### [Exercise requirements]
The records below hold a stretch from the line with "651L600 645 607" through the line with "710L763 712 758"; return exactly those lines, ends included, and nothing more.

### [Source texts of formatted documents]
*** Block opens ***

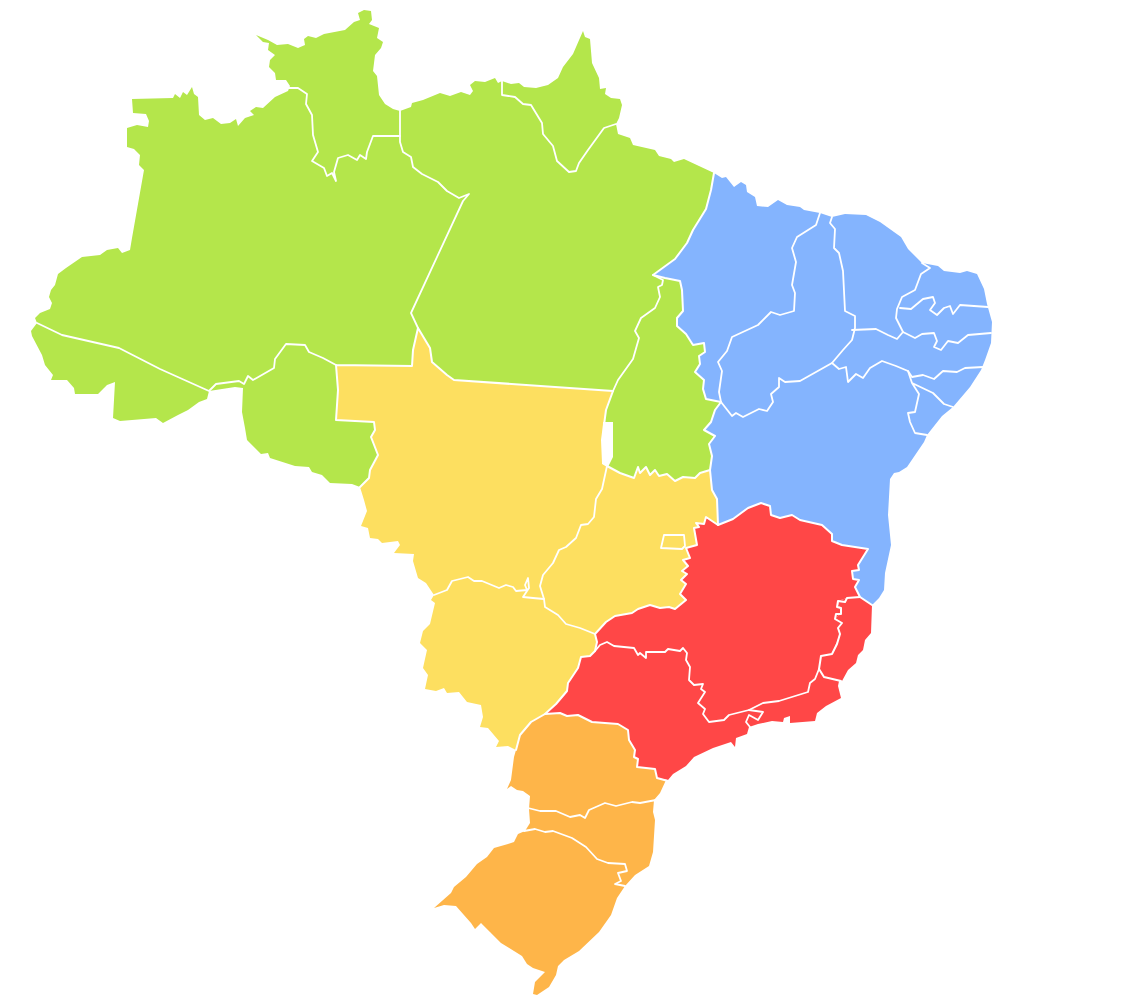
<!DOCTYPE html>
<html lang="en">
<head>
<meta charset="utf-8">
<title>Brazil by region</title>
<style>
:root {
  --paper: #ffffff;
  --north: #b4e64b;
  --northeast: #84b4fe;
  --central-west: #fddf60;
  --southeast: #ff4747;
  --south: #feb549;
}
html, body { margin: 0; background: var(--paper); overflow: hidden; }
.map { display: block; width: 1142px; height: 1006px; }
.north { fill: var(--north); }
.northeast { fill: var(--northeast); }
.central-west { fill: var(--central-west); }
.southeast { fill: var(--southeast); }
.south { fill: var(--south); }
.gap { fill: var(--paper); }
.borders { fill: none; stroke: var(--paper); stroke-width: 1.8; stroke-linejoin: round; stroke-linecap: round; }
#region-borders, #espirito-santo-border { stroke-width: 2; }
</style>
</head>
<body>
<svg class="map" viewBox="0 0 1142 1006" role="img" aria-label="Map of Brazil with its states coloured by region">
  <g id="regions">
    <path class="north" d="M37 323L35 318 40 313 50 309 52 303 49 297 51 290 55 285 58 274 66 268 82 257 100 255 107 250 118 248 122 253 130 250 132 238 144 170 139 165 140 155 134 149 127 147 127 128 137 125 148 127 149 121 146 114 133 113 132 99 173 98 175 94 180 98 183 92 187 95 192 87 194 94 198 97 199 115 205 120 213 118 221 124 230 123 236 119 238 126 245 118 254 115 250 111 256 107 263 108 275 97 288 91 290 86 286 80 276 80 275 73 269 67 270 60 275 55 268 50 269 43 263 42 256 35 268 40 277 45 288 44 298 48 305 45 304 39 308 36 316 38 324 34 345 30 354 22 360 20 358 13 364 10 371 11 372 20 369 24 379 28 377 38 383 42 381 48 375 55 373 71 377 76 379 95 385 104 393 109 400 111 411 107 412 103 423 100 440 93 450 96 461 92 470 95 473 91 470 85 475 81 485 82 495 78 498 83 502 81 511 84 519 83 524 87 536 88 548 85 558 78 563 67 573 54 583 31 585 37 590 39 592 63 599 78 600 89 606 88 605 94 611 98 620 99 622 105 619 118 616 124 618 134 630 138 633 145 655 150 659 156 671 159 674 162 684 159 714 173 711 190 706 209 693 230 687 243 675 259 653 275 665 278 680 281 682 290 683 311 677 318 677 326 686 334 693 345 704 343 705 352 699 356 700 364 695 372 704 380 703 389 706 399 721 402 715 410 711 422 704 430 715 436 709 444 712 456 710 470 700 473 695 478 683 477 675 481 667 474 659 476 655 470 650 475 646 467 640 473 638 467 634 478 620 473 607 466 602 440 606 410 613 391 454 380 447 375 432 362 430 348 418 328 413 350 412 366 336 365 338 390 336 420 374 422 375 430 371 437 378 455 370 470 369 478 360 487 352 484 330 483 322 475 312 472 309 467 295 466 270 458 268 453 261 454 247 440 245 428 242 412 243 388 235 387 209 391 207 399 199 402 188 410 178 415 163 423 156 418 120 421 113 418 115 382 107 385 98 394 75 394 74 388 67 380 51 380 53 375 45 365 42 355 32 336 31 331Z"/>
    <path class="northeast" d="M714 173L722 178 726 177 734 187 741 182 746 185 747 192 755 197 757 206 768 207 778 200 787 205 800 207 804 210 820 213 832 217 845 214 866 215 880 222 901 237 908 249 922 263 938 266 944 271 960 273 967 271 977 274 984 289 987 304 992 322 991 343 985 360 981 370 970 387 953 407 942 416 927 435 924 442 907 467 899 472 894 473 890 479 888 515 891 545 885 573 884 590 879 598 872 605 860 597 855 587 859 580 853 579 852 571 859 570 858 565 868 549 842 545 832 541 832 534 822 525 800 520 792 515 780 518 771 515 770 506 761 503 748 508 733 519 718 525 717 499 712 490 710 470 712 456 709 444 715 436 704 430 711 422 715 410 721 402 706 399 703 389 704 380 695 372 700 364 699 356 705 352 704 343 693 345 686 334 677 326 677 318 683 311 680 281 665 278 653 275 675 259 687 243 693 230 706 209 711 190Z"/>
    <path class="central-west" d="M336 365L412 366 413 350 418 328 430 348 432 362 447 375 454 380 613 391 606 410 602 440 603 463 607 466 620 473 634 478 638 467 640 473 646 467 650 475 655 470 659 476 667 474 675 481 683 477 695 478 700 473 710 470 712 490 717 499 718 525 706 517 704 524 696 523 699 527 694 528 697 545 686 548 690 558 683 560 688 566 682 571 687 574 681 580 686 584 680 594 686 600 675 609 669 607 660 608 650 605 638 609 632 613 615 616 606 622 595 634 597 642 595 651 590 656 581 657 578 668 568 683 567 691 556 704 545 714 531 722 520 735 516 750 508 746 496 747 499 741 488 728 480 727 483 717 481 705 467 702 459 692 447 693 444 688 436 691 425 689 428 675 423 668 427 650 420 643 423 631 430 624 435 603 431 600 434 595 426 583 418 578 413 561 414 554 394 553 400 545 398 541 382 543 378 539 370 538 368 528 361 526 367 511 364 500 360 487 369 478 370 470 378 455 371 437 375 430 374 422 336 420 338 390Z"/>
    <path class="southeast" d="M595 634L606 622 615 616 632 613 638 609 650 605 660 608 669 607 675 609 686 600 680 594 686 584 681 580 687 574 682 571 688 566 683 560 690 558 686 548 697 545 694 528 699 527 696 523 704 524 706 517 718 525 733 519 748 508 761 503 770 506 771 515 780 518 792 515 800 520 822 525 832 534 832 541 842 545 868 549 858 565 859 570 852 571 853 579 859 580 855 587 860 597 847 598 838 601 841 614 835 618 842 623 838 628 840 634 832 654 821 656 819 669 824 677 839 681 838 686 841 698 826 706 817 713 815 721 790 723 790 716 784 718 783 722 772 721 758 724 749 727 747 734 736 738 735 747 731 742 713 748 694 757 686 766 673 774 668 780 657 778 655 769 637 767 638 759 634 757 635 750 629 740 628 730 618 724 592 722 578 715 567 716 560 713 545 714 556 704 567 691 568 683 578 668 581 657 590 656 595 651 597 642Z"/>
    <path id="espirito-santo" class="southeast" d="M860 597L872 605 871 633 865 640 863 650 858 655 856 663 848 670 842 681 839 681 824 677 819 669 821 656 832 654 840 634 838 628 842 623 835 618 841 614 838 601 847 598Z"/>
    <path class="south" d="M545 714L560 713 567 716 578 715 592 722 618 724 628 730 629 740 635 750 634 757 638 759 637 767 655 769 657 778 666 780 660 793 654 800 653 812 655 820 653 852 649 866 635 875 625 886 617 898 611 915 599 932 579 951 564 960 558 966 556 975 549 987 537 995 533 994 535 982 545 972 533 968 527 964 522 956 501 943 490 932 481 923 475 929 471 923 456 906 444 905 434 908 451 893 454 887 466 877 477 864 487 857 494 848 508 844 514 842 518 834 525 831 530 823 529 809 530 796 523 791 517 790 511 786 507 789 511 780 514 757 516 750 520 735 531 722Z"/>
    <path class="gap" d="M603 422H613V457L608 467 602 464Z"/>
  </g>
  <g id="borders" class="borders">
    <g id="region-borders">
      <path d="M714 173L711 190 706 209 693 230 687 243 675 259 653 275 665 278 680 281 682 290 683 311 677 318 677 326 686 334 693 345 704 343 705 352 699 356 700 364 695 372 704 380 703 389 706 399 721 402 715 410 711 422 704 430 715 436 709 444 712 456 710 470 712 490 717 499 718 525"/>
      <path d="M336 365L412 366 413 350 418 328 430 348 432 362 447 375 454 380 613 391 606 410 602 440 603 463 607 466 620 473 634 478 638 467 640 473 646 467 650 475 655 470 659 476 667 474 675 481 683 477 695 478 700 473 710 470M336 365L338 390 336 420 374 422 375 430 371 437 378 455 370 470 369 478 360 487"/>
      <path d="M872 605L860 597 855 587 859 580 853 579 852 571 859 570 858 565 868 549 842 545 832 541 832 534 822 525 800 520 792 515 780 518 771 515 770 506 761 503 748 508 733 519 718 525 706 517 704 524 696 523 699 527 694 528 697 545 686 548 690 558 683 560 688 566 682 571 687 574 681 580 686 584 680 594 686 600 675 609 669 607 660 608 650 605 638 609 632 613 615 616 606 622 595 634 597 642 595 651 590 656 581 657 578 668 568 683 567 691 556 704 545 714 531 722 520 735 516 750"/>
      <path d="M545 714L560 713 567 716 578 715 592 722 618 724 628 730 629 740 635 750 634 757 638 759 637 767 655 769 657 778 668 781"/>
    </g>
    <g id="north-states">
      <path d="M37 323L62 335 119 348 160 369 209 391 216 384 239 381 244 384 248 376 253 380 274 368 275 359 286 344 305 345 309 352 323 358 336 365"/>
      <path d="M288 88L298 88 307 94 306 104 312 115 313 135 318 152 312 161 324 168 327 176 332 173 336 181 334 172 338 158 348 155 357 160 360 155 366 159 367 152 373 136H400"/>
      <path d="M400 111V142L403 152 411 157 413 167 422 174 438 182 447 191 459 198 469 194 463 201 411 313 418 328"/>
      <path d="M502 81V95L515 97 523 104 531 105 542 123 543 134 553 146 557 161 569 172 576 171 579 163 588 150 604 128 616 124"/>
      <path d="M653 275L663 280 662 285 658 287 660 297 655 308 641 318 635 331 639 338 633 359 618 380 613 391"/>
    </g>
    <g id="northeast-states">
      <path d="M820 213L816 225 797 237 792 248 796 262 792 285 795 293 794 311 780 315 771 312 758 325 732 337 727 351 718 362 722 371 719 392 721 402"/>
      <path d="M721 402L732 416 736 413 743 417 759 409 767 411 773 402 771 394 779 387 779 378 785 382 800 381 832 363 843 350 852 340 855 328 855 316 845 311 843 271 839 253 834 248 835 229 830 223 832 217"/>
      <path d="M852 330L876 329 888 335 897 339 903 332 915 338 922 334 934 333 937 341 934 347 941 350 948 341 958 343 968 335 991 333"/>
      <path d="M922 263L930 268 921 274 915 290 902 297 897 309 896 318 903 332M900 308L911 309 923 299 933 297 935 303 930 310 937 315 944 308 950 306 953 314 960 305 988 307"/>
      <path d="M832 363L839 369 846 367 848 382 856 374 863 378 870 368 882 361 896 366 908 371 912 377 923 375 934 379 943 371 957 372 965 368 983 367"/>
      <path d="M908 371L912 383 933 393 944 404 953 407M912 383L919 394 915 412 908 413 910 422 915 433 927 435"/>
    </g>
    <g id="central-west-states">
      <path d="M607 466L602 489 596 499 594 517 588 524 581 525 576 538 566 547 559 550 553 563 543 575 540 586 544 599 545 607 558 615 566 624 580 628 595 634"/>
      <path d="M434 595L447 590 452 581 468 577 474 581 482 581 499 588 506 585 513 587 516 591 527 590 525 585 528 578 529 588 523 597 533 598 544 599"/>
      <path d="M664 535H684L685 546 682 549 661 548Z"/>
    </g>
    <g id="southeast-states">
      <path d="M595 651L600 645 607 642 614 646 634 648 638 655 640 653 646 658 646 652 665 652 668 649 680 651 683 648 687 653 686 660 690 667 689 680 694 685 703 684 701 689 705 692 698 703 705 709 703 714 709 722 724 720 729 715 749 710 763 703 779 701 808 692 810 683 815 679 819 669"/>
      <path d="M749 710L763 712 758 720 749 715 746 722 750 727"/>
      <path id="espirito-santo-border" d="M860 597L847 598 845 602 838 601 837 607 841 608 841 614 836 614 835 619 842 623 838 628 840 634 837 644 832 654 821 656 819 669 824 677 841 681"/>
    </g>
    <g id="south-states">
      <path d="M528 808L540 811 556 811 570 817 580 815 585 818 589 810 605 803 616 806 632 802 640 803 656 800"/>
      <path d="M524 831L535 829 545 832 553 831 572 838 586 847 597 859 608 863 625 864 627 871 618 873 621 881 615 884 625 886"/>
    </g>
  </g>
</svg>
</body>
</html>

*** Block closes ***

### [Written solution]
      <path d="M595 651L600 645 607 642 614 646 634 648 638 655 640 653 646 658 646 652 665 652 668 649 680 651 683 648 687 653 686 660 690 667 689 680 694 685 703 684 701 689 705 692 698 703 705 709 703 714 709 722 724 720 729 715 749 710 763 703 779 701 808 692 810 683 815 679 819 669"/>
      <path d="M749 710L763 712 758 720 749 715 746 722 750 727"/>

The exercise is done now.